Patient Compliance • To ensure pt. compliance and efficient use of splints the splints Patient Compliance • To ensure pt. compliance and efficient use of splints the splints should be: – simple in design – as comfortable as possible – lightweight – easy to put on and take off – as cosmetically pleasing as possible – free of pressure areas – readily adjustable

Materials Overview • Materials need to be evaluated for the following properties: – stretchability Materials Overview • Materials need to be evaluated for the following properties: – stretchability – drapability – rebound – elastic memory

Materials Overview • High Temperature Materials: – Nyloplex – Royalte – Kydex • Moderate Materials Overview • High Temperature Materials: – Nyloplex – Royalte – Kydex • Moderate Temperature Materials: – High Impact vinyl

Materials Overview • Low Temperature Materials: – Orthoplast – Synergy – Ezeform – San-Splint Materials Overview • Low Temperature Materials: – Orthoplast – Synergy – Ezeform – San-Splint – Aquaplast

Materials Overview • Low Temperature Materials (continued) – Polyform – Kay-Splint – SOS-Plastazote • Materials Overview • Low Temperature Materials (continued) – Polyform – Kay-Splint – SOS-Plastazote • No-Heat or Layered Materials • Plaster of Paris • Fiberglass casting

Splinting Supplies • Equipment – Heat pan/ hydrocallator – Heat gun – Sewing machine Splinting Supplies • Equipment – Heat pan/ hydrocallator – Heat gun – Sewing machine • Tools – Scissors for material such as velcro – Sharp scissors for cutting splinting materials – Curved scissors for cutting splinting materials – Leather punch

Splinting Supplies • Tools (continued) – Wire snips – Utility Knife – Needle nosed Splinting Supplies • Tools (continued) – Wire snips – Utility Knife – Needle nosed pliers – Tongs – Wire bender

Splinting Supplies • Materials other than splinting material – Paper towels or tissue for Splinting Supplies • Materials other than splinting material – Paper towels or tissue for making patterns – Towels for drying splinting materials before application – Stockinette- to apply beneath the splint – Velcro, Velfoam, strapping materials etc. . – Lining materials, moleskin

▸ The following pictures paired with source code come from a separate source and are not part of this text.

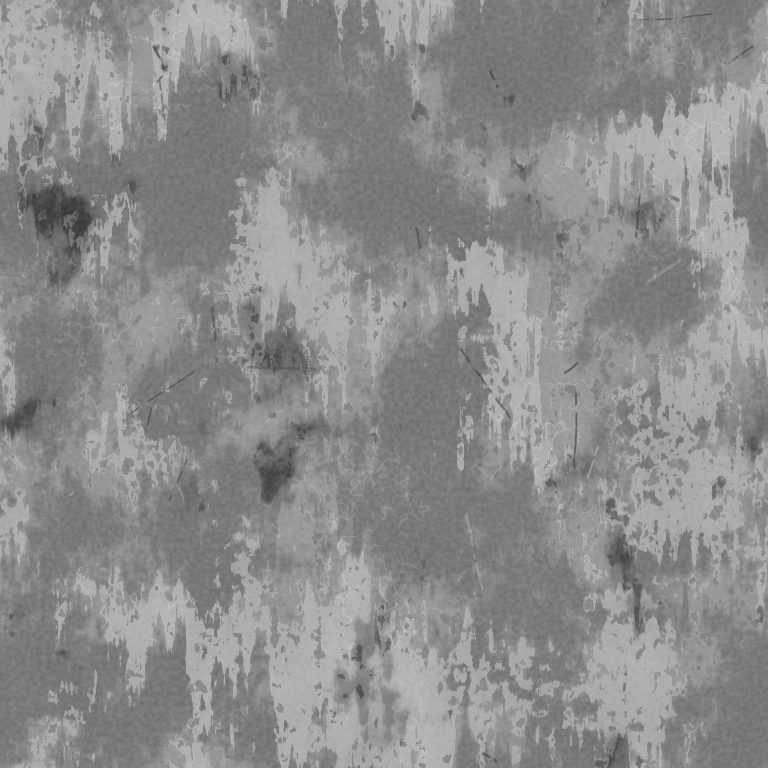
Reproduce this texture procedurally as a WebGL 2 fragment shader.

```glsl
#version 300 es
precision highp float;
// Weathered grey plaster: dark grainy ground under worn and pale flaking paint,
// with vertical drips, sooty smudges and scratches. Layers are thresholds of
// wrapping gradient noise; the scratches are wrapped segment distances.

uniform vec2 u_resolution;
out vec4 fragColor;

// Integer hash of a non-negative lattice point, three values in 0..1
vec3 hash3(vec3 p) {
  uvec3 v = uvec3(p) * 1664525u + 1013904223u;
  v.x += v.y * v.z; v.y += v.z * v.x; v.z += v.x * v.y;
  v ^= v >> 16u;
  v.x += v.y * v.z; v.y += v.z * v.x; v.z += v.x * v.y;
  return vec3(v >> 8u) / 16777216.0;
}

float cornerRamp(vec2 cell, vec2 offset, vec2 period, float seed) {
  vec2 wrapped = floor(mod(cell + 0.5, period));
  float angle = 6.28318 * hash3(vec3(wrapped, seed)).x;
  return dot(vec2(cos(angle), sin(angle)), offset);
}

// Gradient noise repeating after a whole number of cells
float gradientNoise(vec2 uv, vec2 period, float seed) {
  vec2 p = uv * period, cell = floor(p), f = p - cell;
  vec2 w = f * f * f * (f * (f * 6.0 - 15.0) + 10.0);
  vec2 e = vec2(1, 0);
  float low = mix(cornerRamp(cell, f, period, seed),
                  cornerRamp(cell + e, f - e, period, seed), w.x);
  float high = mix(cornerRamp(cell + e.yx, f - e.yx, period, seed),
                   cornerRamp(cell + 1.0, f - 1.0, period, seed), w.x);
  return mix(low, high, w.y);
}

float fbm(vec2 uv, vec2 period, int octaves, float seed) {
  float sum = 0.0, amplitude = 1.0;
  for (int i = 0; i < octaves; i++) {
    sum += amplitude * gradientNoise(uv, period, seed + float(i));
    period *= 2.0;
    amplitude *= 0.55;
  }
  return sum;
}

// Coverage of one broken, slightly bent scratch
float scratch(vec2 uv, float id, float bend, float pixel) {
  vec3 place = hash3(vec3(id, 3, 90)), shape = hash3(vec3(id, 7, 91));
  vec2 d = fract(uv - place.xy + 0.5) - 0.5;
  float angle = 3.14159 * place.z;
  vec2 along = vec2(cos(angle), sin(angle));
  float halfLength = mix(0.012, 0.075, shape.x * shape.x);
  float t = dot(d, along);
  float side = abs(dot(d, vec2(-along.y, along.x)) + 0.006 * bend);
  float width = mix(0.0006, 0.0016, shape.y);
  float line = 1.0 - smoothstep(width - 0.5 * pixel, width + pixel, side);
  float ends = 1.0 - smoothstep(0.8 * halfLength, halfLength, abs(t));
  return line * ends * mix(0.45, 1.0, shape.z);
}

void main() {
  vec2 uv = gl_FragCoord.xy / u_resolution;
  float pixel = 1.0 / min(u_resolution.x, u_resolution.y);

  // Shared fields
  float drip = fbm(uv, vec2(44, 4), 4, 10.0);
  float grit = fbm(uv, vec2(52, 44), 4, 20.0);
  float cloud = fbm(uv, vec2(6, 6), 5, 30.0);
  float region = gradientNoise(uv, vec2(5, 4), 40.0);
  float broad = fbm(uv + vec2(0.012 * grit, 0.09 * drip), vec2(5, 4), 6, 50.0);
  float grain = fbm(uv, vec2(150, 150), 2, 60.0);
  float dripping = smoothstep(-0.25, 0.25, region);

  // Dark ground
  float tone = 0.482 + 0.03 * cloud + 0.055 * grain;

  // Worn translucent paint
  float wornField = 0.6 * broad + 0.75 * cloud + 0.3 * grit + 0.15 * drip;
  float worn = smoothstep(-0.2, 0.16, wornField);
  tone = mix(tone, 0.585 + 0.07 * cloud + 0.035 * grain, 0.9 * worn);

  // Pale flakes: speckled in some regions, dripping in others
  float paleField = broad + 0.2 * cloud + mix(0.55, 0.25, dripping) * grit
                  + mix(0.12, 0.55, dripping) * drip;
  float pale = smoothstep(0.14, 0.24, paleField);
  float paleTone = 0.675 + 0.06 * broad + 0.03 * cloud + 0.025 * grain;
  tone = mix(tone, paleTone, pale * (0.8 + 0.2 * dripping));

  // Sharp dark chips and runs through the paint
  float chips = smoothstep(0.3, 0.38, 0.8 * grit + 0.45 * drip - 0.25 * broad);
  tone = mix(tone, 0.475 + 0.05 * grain, 0.65 * chips);

  // Sooty smudges, soft with streaked cores
  float soot = fbm(uv + 0.02 * vec2(cloud, drip), vec2(7, 6), 4, 70.0);
  tone -= 0.11 * smoothstep(0.22, 0.75, soot + 0.12 * grit);
  tone -= 0.1 * smoothstep(0.42, 0.62, soot + 0.4 * drip + 0.25 * grit);

  // Pale hairline veins
  float vein = 1.0 - smoothstep(0.008, 0.04, abs(fbm(uv, vec2(20, 18), 3, 80.0)));
  tone += 0.06 * vein * smoothstep(0.05, 0.35, region + 0.4 * cloud);

  // Scratches, most of them dark
  float dash = smoothstep(-0.22, 0.0, gradientNoise(uv, vec2(90, 90), 95.0));
  for (int i = 0; i < 30; i++) {
    float mark = scratch(uv, float(i), cloud, pixel) * dash;
    tone = mix(tone, i < 19 ? 0.27 : 0.68, 0.8 * mark);
  }

  fragColor = vec4(vec3(clamp(tone, 0.22, 0.75)), 1.0);
}
```
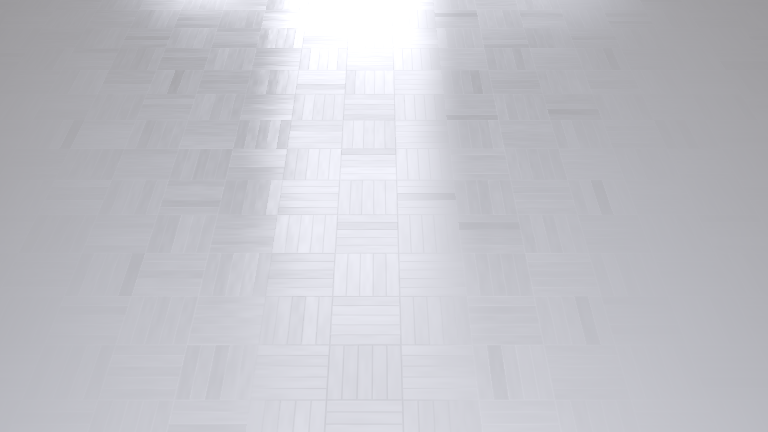
This texture is drawn by a WebGL 1 fragment shader. Its source:

```glsl
precision highp float;

uniform vec2 u_resolution;

// Floor perspective, in units of the canvas height
const float HORIZON = 2.0995;
const float VANISH_X = -0.0116;
const float TILE_WIDTH = 0.087;
const float ROW_DEPTH = 30.155;
const vec2 TILE_PHASE = vec2(0.69, 0.112);

// Parquet
const float PLANKS = 5.0;
const float TILE_SEAM = 0.011;
const float PLANK_SEAM = 0.010;
const float PLANK_VARIATION = 0.024;
const float TILE_VARIATION = 0.016;
const float GRAIN = 0.02;
const float DARK_PLANK_SHARE = 0.04;
const float DARK_PLANK_DEPTH = 0.03;
const float SEAM_SHADE = 0.05;
const float SEAM_SHEEN = 0.02;

// Light
const float NEAR_LEVEL = 0.805;
const float FAR_LEVEL = 0.675;
const float SIDE_FALLOFF = 0.09;
const float BAND_CENTER = -0.067;
const float REFLECTION_SHIFT = 0.026;
const vec3 WARM_TINT = vec3(1.004, 0.996, 1.015);
const vec3 COOL_TINT = vec3(0.995, 0.998, 1.034);

float hash(vec2 p) {
    vec3 q = fract(vec3(p.xyx) * 0.1031);
    q += dot(q, q.yzx + 33.33);
    return fract((q.x + q.y) * q.z);
}

float noise(vec2 p) {
    vec2 i = floor(p);
    vec2 f = fract(p);
    f = f * f * (3.0 - 2.0 * f);
    float low = mix(hash(i), hash(i + vec2(1.0, 0.0)), f.x);
    float high = mix(hash(i + vec2(0.0, 1.0)), hash(i + vec2(1.0, 1.0)), f.x);
    return mix(low, high, f.y);
}

// Distance from a coordinate to the nearest whole number
float edgeDistance(float t) {
    return 0.5 - abs(fract(t) - 0.5);
}

// Pixel coverage of a line, thinner than a pixel included
float lineCoverage(float dist, float halfWidth, float pixel) {
    float cover = clamp((halfWidth - dist) / pixel + 0.5, 0.0, 1.0);
    return min(cover, 2.0 * halfWidth / pixel);
}

float glow(vec2 p, vec2 center, vec2 radius) {
    vec2 q = (p - center) / radius;
    return exp(-dot(q, q));
}

// Long window reflection that softens toward the viewer
float windowBand(vec2 p) {
    float halfWidth = mix(0.21, 0.18, p.y);
    float softness = mix(0.16, 0.06, smoothstep(0.0, 0.9, p.y));
    return 1.0 - smoothstep(halfWidth - softness, halfWidth + softness,
                            abs(p.x - BAND_CENTER));
}

float floorLight(vec2 p) {
    float level = mix(NEAR_LEVEL, FAR_LEVEL, p.y) - SIDE_FALLOFF * p.x * p.x;
    level += 0.035 * glow(p, vec2(BAND_CENTER, 0.35), vec2(0.5, 0.8));
    level += windowBand(p) * mix(0.03, 0.18, smoothstep(0.0, 0.7, p.y));
    level += 0.24 * glow(p, vec2(-0.06, 1.03), vec2(0.27, 0.19));
    level += 0.25 * glow(p, vec2(-0.42, 1.03), vec2(0.13, 0.07));
    return level + 0.11 * glow(p, vec2(0.4, 1.03), vec2(0.16, 0.09));
}

void main() {
    vec2 p = (gl_FragCoord.xy - vec2(0.5 * u_resolution.x, 0.0)) / u_resolution.y;

    // Project onto the floor; footprint is one pixel in tile units
    float depth = HORIZON - p.y;
    vec2 floorPos = vec2((p.x - VANISH_X) / TILE_WIDTH, ROW_DEPTH) / depth + TILE_PHASE;
    vec2 footprint = vec2(1.0 / TILE_WIDTH, ROW_DEPTH / depth) / (depth * u_resolution.y);

    // Alternate the plank direction like a checkerboard
    vec2 tile = floor(floorPos);
    vec2 local = fract(floorPos);
    bool upright = mod(tile.x + tile.y, 2.0) > 0.5;
    vec2 plankPos = upright ? local : local.yx;
    float plankPixel = upright ? footprint.x : footprint.y;
    float plank = floor(plankPos.x * PLANKS);
    vec2 plankId = tile * vec2(PLANKS, 1.0) + vec2(plank, 0.0);
    float plankRandom = hash(plankId + 11.3);

    // Seams between planks and tiles
    float seam = 0.85 * lineCoverage(edgeDistance(plankPos.x * PLANKS) / PLANKS,
                                     PLANK_SEAM, plankPixel);
    seam = max(seam, lineCoverage(edgeDistance(floorPos.x), TILE_SEAM, footprint.x));
    seam = max(seam, lineCoverage(edgeDistance(floorPos.y), TILE_SEAM, footprint.y));

    // Wood tone and grain, washed out by haze at the sides
    float clarity = mix(0.12, 1.0, 1.0 - smoothstep(0.2, 0.8, abs(p.x + 0.08)));
    float grain = noise(plankPos * vec2(18.0, 4.0) + plankId * 7.31) - 0.5;
    float wood = PLANK_VARIATION * (plankRandom - 0.5)
               + TILE_VARIATION * (hash(tile + 4.7) - 0.5) + GRAIN * grain;
    wood -= DARK_PLANK_DEPTH * step(1.0 - DARK_PLANK_SHARE, hash(plankId + 29.1));
    wood *= mix(0.8, 1.3, p.y);
    wood += seam * mix(SEAM_SHEEN, -SEAM_SHADE, windowBand(p));

    // Each plank tilts the reflection slightly
    float tilt = REFLECTION_SHIFT * (plankRandom - 0.5 + 0.5 * grain);
    float level = floorLight(p + vec2(tilt * clarity, 0.0)) + wood * clarity;
    vec3 tint = mix(WARM_TINT, COOL_TINT, smoothstep(0.58, 0.74, level));
    gl_FragColor = vec4(clamp(level * tint, 0.0, 1.0), 1.0);
}
```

Splinting Supplies • Materials other than splinting material – fishing line and leather for Splinting Supplies • Materials other than splinting material – fishing line and leather for outrigger splints – adhesive and solvent to clean material in prep for glueing – safety pins and rubber bands for dynamic splints – cold spray

Patient education regarding splints, orthosis, and casts • Pt. education should consist of the Patient education regarding splints, orthosis, and casts • Pt. education should consist of the following: – the purpose of the splint – the correct method of application – the need for regular review and ongoing evaluation of the client and their splint – the importance of checking the skin for pressure areas

Patient Education • Patient Education Should consist of the following: – the importance of Patient Education • Patient Education Should consist of the following: – the importance of understanding that the splint should not cause pain – that splints should be worn according to the prescribed schedule – that clients must still perform their therapy programs

Now You Do It! • Divide up into pairs: – One person makes a Now You Do It! • Divide up into pairs: – One person makes a thumb spica splint (a. k. a. Thumb palmar abduction immobilization splint or short or long opponens splint or thumb gauntlet splint) – One person makes a flexor tendon dynamic splint